Baseball and soccer fields at the problem-plagued Scholl Canyon recreation complex in Glendale were reopened this week after the city obtained a court order blocking an air quality control agency from imposing heavy fines.
Public Works Director George Miller ordered Monday that barricades blocking access to the fields be removed, defying an order by the South Coast Air Quality Management District.
The district July 20 directed the city to close a parking lot adjoining the fields as one of a series of conditions to reduce reported hazards and pollution from methane gas leaking from a closed landfill adjoining the recreation area.
The district ordered the city to either meet the conditions or cease operations. The city faced fines of up to $50,000 a day for failing to comply with the order, said Steven A. Broiles, an attorney representing Glendale.
Broiles said that because the city lacks the proper equipment to meet the conditions, it first shut off flares used to burn excess gas, then re-lit them after the AQMD warned that unburned gas could be dangerous and cause odors.
The city closed the fields because officials feared that the leaking but unburned gas could form pools and migrate to the recreation area. However, Miller said that since the flares were doused only briefly and are now working, no methane leaks have been detected at the ball fields and parking lot.
He said he ordered the barricades removed because "the parks department would like to have the use of the ball diamonds and we have had no problem with leaking methane gas."
The city last week obtained a temporary court order blocking the AQMD from levying fines.
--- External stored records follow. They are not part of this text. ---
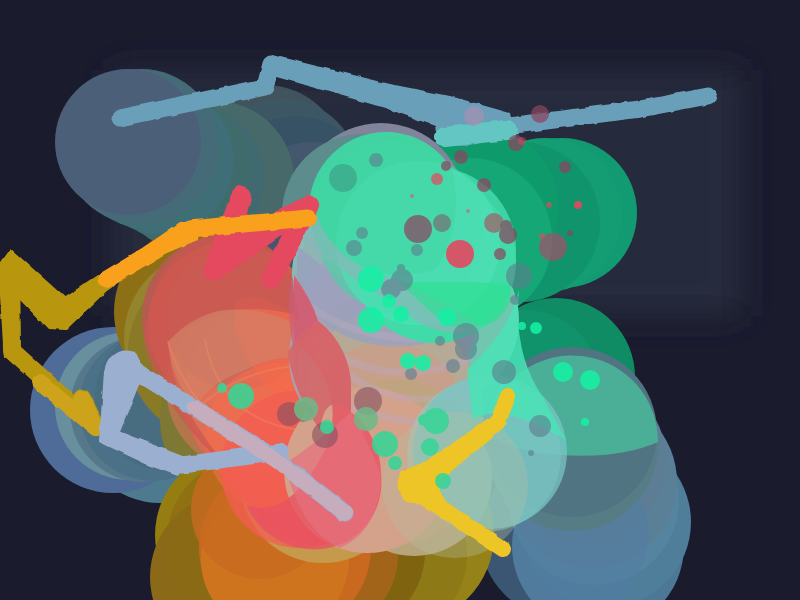
<!DOCTYPE html>
<html lang="en">
<head>
<meta charset="utf-8">
<title>Abstract brush composition</title>
<style>
:root{--night:#1a1b2d;--glow:#252b3c;--slate:#4b6078;--teal:#3d6f74;--steel:#5580a2;--blue:#4f6c98;--green:#129a72;--mint:#40dcae;--aqua:#7fd8d0;--lavender:#a7a2bc;--olive:#8d7016;--gold:#b8960f;--yellow:#edc526;--orange:#f9a01f;--amber:#c8691f;--coral:#ee6a50;--red:#e54860;--sky:#6b9fba;--ice:#9bb0d0;--spark:#16f0a4;--plum:#8a4560;--smoke:#5d7c8c}
html,body{margin:0;background:var(--night)}
body{width:800px;height:600px;overflow:hidden}
svg{display:block}
.stroke{fill:none;stroke-linecap:round;stroke-linejoin:round}
.slate{fill:var(--slate)}.teal{fill:var(--teal)}.steel{fill:var(--steel)}.blue{fill:var(--blue)}
.green{fill:var(--green)}.mint{fill:var(--mint)}.aqua{fill:var(--aqua)}.lavender{fill:var(--lavender)}
.olive{fill:var(--olive)}.gold{fill:var(--gold)}.amber{fill:var(--amber)}.coral{fill:var(--coral)}.red{fill:var(--red)}
.spark{fill:var(--spark)}.smoke{fill:var(--smoke)}.plum{fill:var(--plum)}
</style>
</head>
<body>
<svg width="800" height="600" viewBox="0 0 800 600" role="img" aria-label="Overlapping translucent circles, dots and brush strokes on a dark ground">
<defs>
<filter id="soft" x="-20%" y="-30%" width="140%" height="160%"><feGaussianBlur stdDeviation="16"/></filter>
<filter id="rough" x="-10%" y="-10%" width="120%" height="120%"><feTurbulence type="fractalNoise" baseFrequency=".09" numOctaves="1" seed="4"/><feDisplacementMap in="SourceGraphic" scale="4" xChannelSelector="R" yChannelSelector="G"/></filter>
</defs>
<rect width="800" height="600" fill="var(--night)"/>
<rect id="backdrop-glow" x="112" y="70" width="630" height="246" fill="var(--glow)" filter="url(#soft)"/>

<g id="upper-left-circles">
<g opacity=".85">
<circle cx="265" cy="165" r="80" fill="#465b62"/>
<circle cx="283" cy="175" r="76" fill="#40606a"/>
<circle cx="296" cy="192" r="76" fill="#3b5a6c"/>
<circle cx="312" cy="216" r="74" fill="#4a5f78"/>
</g>
<circle cx="215" cy="180" r="79" fill="#48696a"/>
<circle cx="190" cy="177" r="74" fill="#416a70"/>
<circle cx="176" cy="168" r="74" fill="#3f6b6b"/>
<circle cx="160" cy="160" r="74" fill="#3f6d78"/>
<circle class="teal" cx="148" cy="154" r="75"/>
<circle cx="141" cy="147" r="78" fill="#456b78"/>
<circle class="slate" cx="128" cy="142" r="73"/>
<circle cx="132" cy="148" r="66" fill="#4d5f78" opacity=".6"/>
</g>

<g id="right-greens">
<circle class="green" cx="562" cy="213" r="75"/>
<circle cx="545" cy="215" r="77" fill="#149d72"/>
<circle cx="520" cy="222" r="80" fill="#0f946b"/>
<circle cx="480" cy="207" r="79" fill="#0f9a6c"/>
<circle cx="470" cy="240" r="82" fill="#15a876"/>
<circle cx="552" cy="380" r="76" fill="#108c62"/>
<circle cx="556" cy="377" r="79" fill="#0f8c63"/>
<circle cx="525" cy="385" r="75" fill="#129b73" opacity=".5"/>
</g>

<g id="lower-right-blues">
<circle cx="598" cy="546" r="86" fill="#4d7895"/>
<circle cx="606" cy="522" r="85" fill="#4f7e9b"/>
<circle cx="594" cy="500" r="85" fill="#5584a0"/>
<circle cx="591" cy="482" r="86" fill="#5a8098"/>
<circle cx="580" cy="460" r="86" fill="#5c7d94"/>
<circle cx="564" cy="535" r="84" fill="#527da2" opacity=".6"/>
<circle cx="572" cy="445" r="86" fill="#567c86"/>
<circle cx="572" cy="432" r="85" fill="#507481"/>
<path d="M499 396A86 86 0 0 1 658 442Q620 459 560 455Q500 450 487 430Z" fill="#4bae96"/>
</g>

<g id="lower-left-blues">
<circle cx="210" cy="428" r="82" fill="#4b7982"/>
<circle cx="180" cy="425" r="80" fill="#4d7d88"/>
<circle cx="160" cy="421" r="82" fill="#4d7a8e"/>
<circle class="blue" cx="113" cy="410" r="83"/>
<circle cx="129" cy="406" r="74" fill="#688f9e"/>
<circle cx="143" cy="409" r="73" fill="#57788b"/>
<circle cx="153" cy="407" r="74" fill="#4a7188"/>
<circle cx="168" cy="398" r="73" fill="#496d80"/>
</g>

<g id="olive-golds">
<circle class="olive" cx="200" cy="312" r="86"/>
<circle cx="211" cy="338" r="87" fill="#94842e"/>
<circle cx="215" cy="352" r="87" fill="#8a7a28"/>
<circle cx="248" cy="420" r="88" fill="#7d7833"/>
<circle cx="405" cy="535" r="89" fill="#958319"/>
<circle cx="400" cy="410" r="84" fill="#a5ad50"/>
<circle cx="240" cy="535" r="85" fill="#967d12"/>
<circle cx="235" cy="577" r="85" fill="#8a6a18"/>
<circle cx="250" cy="540" r="83" fill="#8c6c15" opacity=".7"/>
<circle cx="385" cy="555" r="82" fill="#8d7916"/>
<circle cx="345" cy="552" r="80" fill="#80630f"/>
<circle cx="320" cy="555" r="78" fill="#a26418"/>
<circle class="amber" cx="285" cy="548" r="86"/>
<circle cx="275" cy="560" r="74" fill="#cf741e"/>
<circle cx="260" cy="510" r="69" fill="#c96b20" opacity=".8"/>
</g>

<g id="coral-trail">
<circle cx="323" cy="480" r="83" fill="#c69a4c"/>
<circle cx="225" cy="318" r="83" fill="#b45c50"/>
<circle cx="235" cy="328" r="82" fill="#b9584c" opacity=".8"/>
<path class="stroke" d="M231 325L268 400" stroke="#d75a4e" stroke-width="166"/>
<path class="stroke" d="M262 405L318 470" stroke="#e85849" stroke-width="150"/>
<circle class="coral" cx="268" cy="390" r="83"/>
<circle cx="250" cy="388" r="84" fill="#d8745a" opacity=".6"/>
<circle cx="238" cy="318" r="72" fill="#c8665c" opacity=".75"/>
<path d="M235 300Q262 290 292 314Q330 345 322 424Q260 400 235 330Z" fill="#f0684c" opacity=".75"/>
<circle cx="280" cy="438" r="75" fill="#f56d4b" opacity=".6"/>
<circle cx="300" cy="469" r="79" fill="#f35d52" opacity=".75"/>
<path d="M150 312A84 84 0 0 1 255 235Q300 270 310 320Q230 290 168 342Q170 400 230 470Q150 400 143 330Z" fill="#c95850" opacity=".7"/>
<path d="M168 342Q205 300 260 312Q305 320 335 360Q280 350 245 370Q205 385 195 410Q170 375 168 342Z" fill="#d38368" opacity=".65"/>
<path class="stroke" d="M168 342Q185 400 240 440M195 410Q250 360 330 366M205 340Q220 420 300 430" stroke="#f08a64" stroke-width="2" opacity=".4"/>
</g>

<g id="lavender-center">
<circle cx="381" cy="208" r="85" fill="#82849b"/>
<circle cx="362" cy="214" r="80" fill="#5c8c8c"/>
<circle cx="376" cy="274" r="84" fill="#8cbdb4"/>
<circle cx="378" cy="285" r="84" fill="#8fb4b4"/>
<circle cx="435" cy="320" r="84" fill="#70c6ae"/>
<circle class="lavender" cx="388" cy="320" r="87"/>
<circle cx="375" cy="358" r="86" fill="#ac9fae"/>
<circle cx="386" cy="375" r="84" fill="#a8a3a8"/>
<circle cx="390" cy="392" r="83" fill="#b5aa96"/>
<circle cx="386" cy="425" r="83" fill="#c7a08b"/>
<circle cx="414" cy="478" r="78" fill="#b6a57c"/>
<circle cx="395" cy="462" r="83" fill="#c0a47f"/>
<circle cx="367" cy="470" r="83" fill="#d4a18a"/>
<path d="M297 245Q340 285 378 290Q430 300 447 325Q435 350 385 346Q320 340 297 285Z" fill="#9aa2be" opacity=".8"/>
<path class="stroke" d="M302 300Q360 350 470 335M308 330Q370 395 468 360M318 350Q390 420 465 390M336 400Q400 430 468 420" stroke="#b9a9c0" stroke-width="7" opacity=".4"/>
</g>

<g id="red-overlay">
<path d="M294 275Q312 300 318 321A84 84 0 0 1 351 390V412A80 80 0 0 1 381 475A65 67 0 0 1 322 549A75 75 0 0 1 246 505Q290 520 325 450Q350 390 294 340Z" fill="#ea5362" opacity=".82"/>
<path d="M293 348Q285 300 292 278Q312 300 318 321Q290 345 300 400Z" fill="#c86078" opacity=".65"/>
<path d="M318 321A84 84 0 0 1 351 390V412Q325 390 320 430Q292 390 288 352Q300 330 318 321Z" fill="#d4666a" opacity=".9"/>
<path d="M285 464Q300 530 340 548Q380 530 381 475Q365 435 351 412Q320 440 285 464Z" fill="#e5707e" opacity=".7"/>
</g>

<g id="mint-aqua">
<circle cx="484" cy="455" r="77" fill="#8fd2cb" opacity=".45"/>
<circle cx="490" cy="452" r="77" fill="#78c5c4" opacity=".75"/>
<circle cx="455" cy="485" r="73" fill="#b4bea0" opacity=".35"/>
<path d="M467 370Q510 330 519 290Q513 355 543 397L566 440Q500 400 473 420Z" fill="#4be3b8" opacity=".85"/>
<circle cx="433" cy="250" r="83" fill="#3dd3a4"/>
<circle cx="435" cy="262" r="81" fill="#40dba8"/>
<circle cx="386" cy="209" r="77" fill="#41d3a2"/>
<circle cx="400" cy="230" r="83" fill="#42d6a6" opacity=".6"/>
<circle cx="418" cy="243" r="82" fill="#4fdfb6" opacity=".75"/>
<path d="M340 161A77 77 0 0 1 452 170Q465 225 435 270Q350 290 309 215Q310 182 340 161Z" fill="#42d8a6" opacity=".6"/>
<path d="M293 285Q292 240 313 205Q330 265 400 280Q460 310 480 327Q450 340 420 323Q340 270 300 240Z" fill="#86b8b8" opacity=".75"/>
<path d="M400 283Q450 280 509 284Q516 305 494 322Q470 331 445 325Z" fill="#2ce091" opacity=".65"/>
</g>

<g id="brush-marks" filter="url(#rough)">
<path class="stroke" d="M241 196L214 270L309 205L271 279" stroke="var(--red)" stroke-width="20"/>
<path d="M235 192L252 198L245 225L290 205L302 220L240 265L205 275Z" fill="var(--red)"/>
<path class="stroke" d="M120 118L265 87L271 64" stroke="var(--sky)" stroke-width="17"/>
<path class="stroke" d="M445 137L500 127L640 109L708 96" stroke="var(--sky)" stroke-width="17"/>
<path d="M272 55L390 84L450 96L510 113L514 132L470 146L438 145L435 126L385 108L266 74Z" fill="var(--sky)"/>
<path class="stroke" d="M445 137L507 130" stroke="#63c6c2" stroke-width="20"/>
<path class="stroke" d="M82 398L96 427L12 351L11 263L52 316L107 280" stroke="var(--gold)" stroke-width="18"/>
<path d="M10 248L68 300L105 272L112 286L66 330L48 329L20 300L20 355L4 358L-2 265Z" fill="var(--gold)"/>
<path class="stroke" d="M82 398L96 428L40 382" stroke="#cda31a" stroke-width="16"/>
<path class="stroke" d="M107 279L190 229L308 218" stroke="var(--orange)" stroke-width="17"/>
<path d="M100 278L180 222L200 222L198 240L150 260L108 288Z" fill="var(--orange)"/>
<path class="stroke" d="M280 452L182 465L110 437L121 362L275 458L345 513" stroke="var(--ice)" stroke-width="17"/>
<path d="M104 372Q110 345 136 352L145 370L120 432L188 460L178 476L150 466L99 442Z" fill="var(--ice)"/>
<path class="stroke" d="M195 408L280 463L345 513" stroke="#c5adbd" stroke-width="15"/>
<path class="stroke" d="M508 396L498 421L408 486L503 549" stroke="var(--yellow)" stroke-width="16"/>
<path d="M500 412L508 424L436 484L448 505L410 504Q390 490 402 471L422 463Z" fill="var(--yellow)"/>
</g>

<g id="smoke-dots" class="smoke" opacity=".6">
<circle cx="343" cy="178" r="14" fill="#3c9a84"/><circle cx="376" cy="160" r="7"/><circle cx="354" cy="248" r="8"/><circle cx="362" cy="233" r="6"/><circle cx="417" cy="250" r="6"/><circle cx="401" cy="268" r="4"/><circle cx="402" cy="280" r="11"/><circle cx="391" cy="289" r="10"/><circle cx="466" cy="336" r="13"/><circle cx="466" cy="349" r="11"/><circle cx="440" cy="341" r="5"/><circle cx="411" cy="374" r="6"/><circle cx="519" cy="276" r="13"/><circle cx="504" cy="372" r="12"/><circle cx="515" cy="300" r="5"/><circle cx="540" cy="426" r="11"/><circle cx="531" cy="453" r="3"/><circle cx="453" cy="366" r="7"/>
<g fill="#855060"><circle cx="368" cy="401" r="14"/><circle cx="325" cy="435" r="13"/><circle cx="289" cy="414" r="12"/><circle cx="303" cy="412" r="10"/></g>
</g>

<g id="spark-dots" class="spark" opacity=".88">
<circle cx="371" cy="279" r="13"/><circle cx="371" cy="320" r="13"/><circle cx="401" cy="314" r="8"/><circle cx="389" cy="301" r="7"/><circle cx="408" cy="361" r="8"/><circle cx="423" cy="363" r="8"/><circle cx="447" cy="317" r="9"/><circle cx="536" cy="328" r="6"/><circle cx="522" cy="326" r="4"/><circle cx="563" cy="372" r="10"/><circle cx="590" cy="380" r="10"/><circle cx="585" cy="422" r="4"/>
<g fill="#38d596"><circle cx="222" cy="388" r="5"/><circle cx="241" cy="396" r="13"/><circle cx="327" cy="427" r="7"/><circle cx="385" cy="444" r="13"/><circle cx="395" cy="463" r="7"/><circle cx="436" cy="421" r="13"/><circle cx="424" cy="420" r="6"/><circle cx="430" cy="447" r="9"/><circle cx="443" cy="481" r="8"/></g>
<g fill="#70b887"><circle cx="306" cy="409" r="12"/><circle cx="366" cy="419" r="12"/></g>
</g>

<g id="plum-dots" class="plum" opacity=".72">
<circle cx="418" cy="229" r="14"/><circle cx="442" cy="223" r="9" opacity=".7"/><circle cx="494" cy="223" r="10" fill="#a0606a"/><circle cx="508" cy="235" r="9"/><circle cx="500" cy="254" r="6"/><circle cx="553" cy="247" r="14" fill="#a0526a"/><circle cx="484" cy="185" r="7"/><circle cx="461" cy="157" r="7"/><circle cx="446" cy="166" r="5"/><circle cx="565" cy="167" r="6"/><circle cx="540" cy="114" r="9"/><circle cx="516" cy="143" r="8"/><circle cx="474" cy="116" r="10" fill="#a690b4"/><circle cx="506" cy="226" r="6"/><circle cx="570" cy="233" r="3"/>
</g>
<g id="red-dots" class="red" opacity=".9">
<circle cx="460" cy="254" r="14"/><circle cx="437" cy="179" r="6" opacity=".8"/><circle cx="578" cy="205" r="4"/><circle cx="549" cy="205" r="3" opacity=".7"/><circle cx="412" cy="196" r="2" opacity=".6"/><circle cx="468" cy="211" r="2" opacity=".6"/><circle cx="542" cy="236" r="3" opacity=".7"/><circle cx="522" cy="141" r="4" opacity=".5"/>
</g>
</svg>
</body>
</html>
A hearing on the order is scheduled Aug. 14 before Los Angeles Superior Court Judge Dzintra I. Janavs, who issued the temporary edict.
The city has also filed a separate court action challenging the legality of the air district's order. A hearing on that issue is scheduled Aug. 24 before the same judge.